It is your continuing responsibility to disclose any matter that may arise throughout the selection process, up to the point of appointment. If you need to provide the JAC with an update to your character profile after submitting your application form, please email FtT_ET114@judicialappointments.gov.uk
Equal merit provision
In line with its published policy, the Commission will apply the equal merit provision to this exercise.
The relevant datasets that will be used to identify any under-representation are taken from the 2011 Census, detailed characteristics, England and Wales (ONS 2012) and the diversity statistics showing the background of the courts judiciary (as of 1 April 2018), based upon primary appointment, as published on the Judiciary website.

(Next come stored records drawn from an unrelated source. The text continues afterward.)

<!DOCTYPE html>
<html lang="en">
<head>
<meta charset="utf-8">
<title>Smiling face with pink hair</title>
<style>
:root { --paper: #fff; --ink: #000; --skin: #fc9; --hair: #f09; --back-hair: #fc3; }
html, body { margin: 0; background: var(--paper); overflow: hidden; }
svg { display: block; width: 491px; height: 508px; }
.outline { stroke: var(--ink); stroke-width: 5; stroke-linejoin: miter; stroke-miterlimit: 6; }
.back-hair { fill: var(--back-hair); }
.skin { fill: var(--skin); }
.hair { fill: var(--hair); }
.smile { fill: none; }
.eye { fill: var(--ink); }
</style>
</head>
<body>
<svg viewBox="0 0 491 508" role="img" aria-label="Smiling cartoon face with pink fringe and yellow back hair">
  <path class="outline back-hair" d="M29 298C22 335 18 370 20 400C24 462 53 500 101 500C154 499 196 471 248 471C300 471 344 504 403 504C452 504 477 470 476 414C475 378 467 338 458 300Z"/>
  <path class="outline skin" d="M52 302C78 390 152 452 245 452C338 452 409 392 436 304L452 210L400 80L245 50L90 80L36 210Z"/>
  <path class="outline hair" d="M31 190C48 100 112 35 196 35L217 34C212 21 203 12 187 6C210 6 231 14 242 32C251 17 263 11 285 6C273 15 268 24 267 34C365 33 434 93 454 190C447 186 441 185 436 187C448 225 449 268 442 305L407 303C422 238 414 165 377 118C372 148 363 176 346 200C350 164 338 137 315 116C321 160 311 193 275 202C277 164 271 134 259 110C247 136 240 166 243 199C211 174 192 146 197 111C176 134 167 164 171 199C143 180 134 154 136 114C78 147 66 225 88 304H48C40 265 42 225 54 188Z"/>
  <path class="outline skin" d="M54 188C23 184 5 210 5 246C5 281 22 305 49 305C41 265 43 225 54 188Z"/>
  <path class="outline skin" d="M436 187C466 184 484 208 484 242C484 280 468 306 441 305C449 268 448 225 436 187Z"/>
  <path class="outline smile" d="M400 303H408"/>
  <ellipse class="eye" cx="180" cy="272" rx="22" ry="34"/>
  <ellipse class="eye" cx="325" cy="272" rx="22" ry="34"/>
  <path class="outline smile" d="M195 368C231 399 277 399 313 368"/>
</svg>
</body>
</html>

According to the most recent census data, 50.4% of the usual residents of the United Kingdom aged 25 to 74 are women and 11.3% identify as being from a Black, Asian or Ethnic Minority (BAME) background. As of 2018, 47% of First-tier Tribunal judges identify as women, and 11% identify as being from a BAME background. The proportion of Employment Tribunal Judges that identify as women is 42% and 7% identify as being from a BAME background.
The Commission sitting as the Selection and Character Committee will consider which candidates to recommend to the Appropriate Authority as set out in the Judicial Appointments Regulations 2013.
In order to consider a recommendation, the Appropriate Authority may request any information that was available to the JAC in making its recommendation. You should be aware that any information you provide in your application or during the selection process could be passed onto the Appropriate Authority.
For this exercise the Appropriate Authority will be the Senior President of Tribunals for the First-tier Tribunal posts and the Lord Chancellor for the Employment Tribunal posts.
The Appropriate Authority can accept or reject a recommendation or ask the Commission to reconsider but may not select an alternative candidate.
For posts in Scotland the Senior President of Tribunals must consult with Scottish Ministers before appointment decisions.
Outcome of the exercise
The JAC will issue results by email to all those interviewed at the same time. We hope this will be by the end of February 2020.
If you are not successful following the selection day, you can request written feedback. You should make this request within 6 weeks of the email informing you that you have not been successful. We will aim to respond to your request within 20 working days.
Residential Induction training (up to 4 days) will take place:
- 20 April to 1 May 2020
- 11 May to 22 May 2020
- 1 June to 12 June 2020
Candidates must ensure that they are available to attend training during this period. Successful candidates will be advised of the exact dates and location of their training towards the final stages of the recruitment campaign.
In addition, candidates will be required to undertake observations and mentored sittings in line with the requirements for the jurisdiction to which they are appointed.
Judicial office holders with no prior judicial experience, will be required to attend a 2-day residential Judicial College Faculty induction seminar, within 12 months of starting to sit.
Do you have a concern about a panel member's ability to assess you objectively?
If so please let us know in Part 2 of your application form.
Please refer to the panel conflict document when considering any conflict.
If you have any questions about this role or your application, contact: FtT_ET114@judicialappointments.gov.uk
Shanaz Ehsan: Selection Exercise Manager, 020 3334 4716
Arti Sherry: Selection Exercise Team, 020 3334 0388
Rachel Billingham: Senior Selection Exercise Manager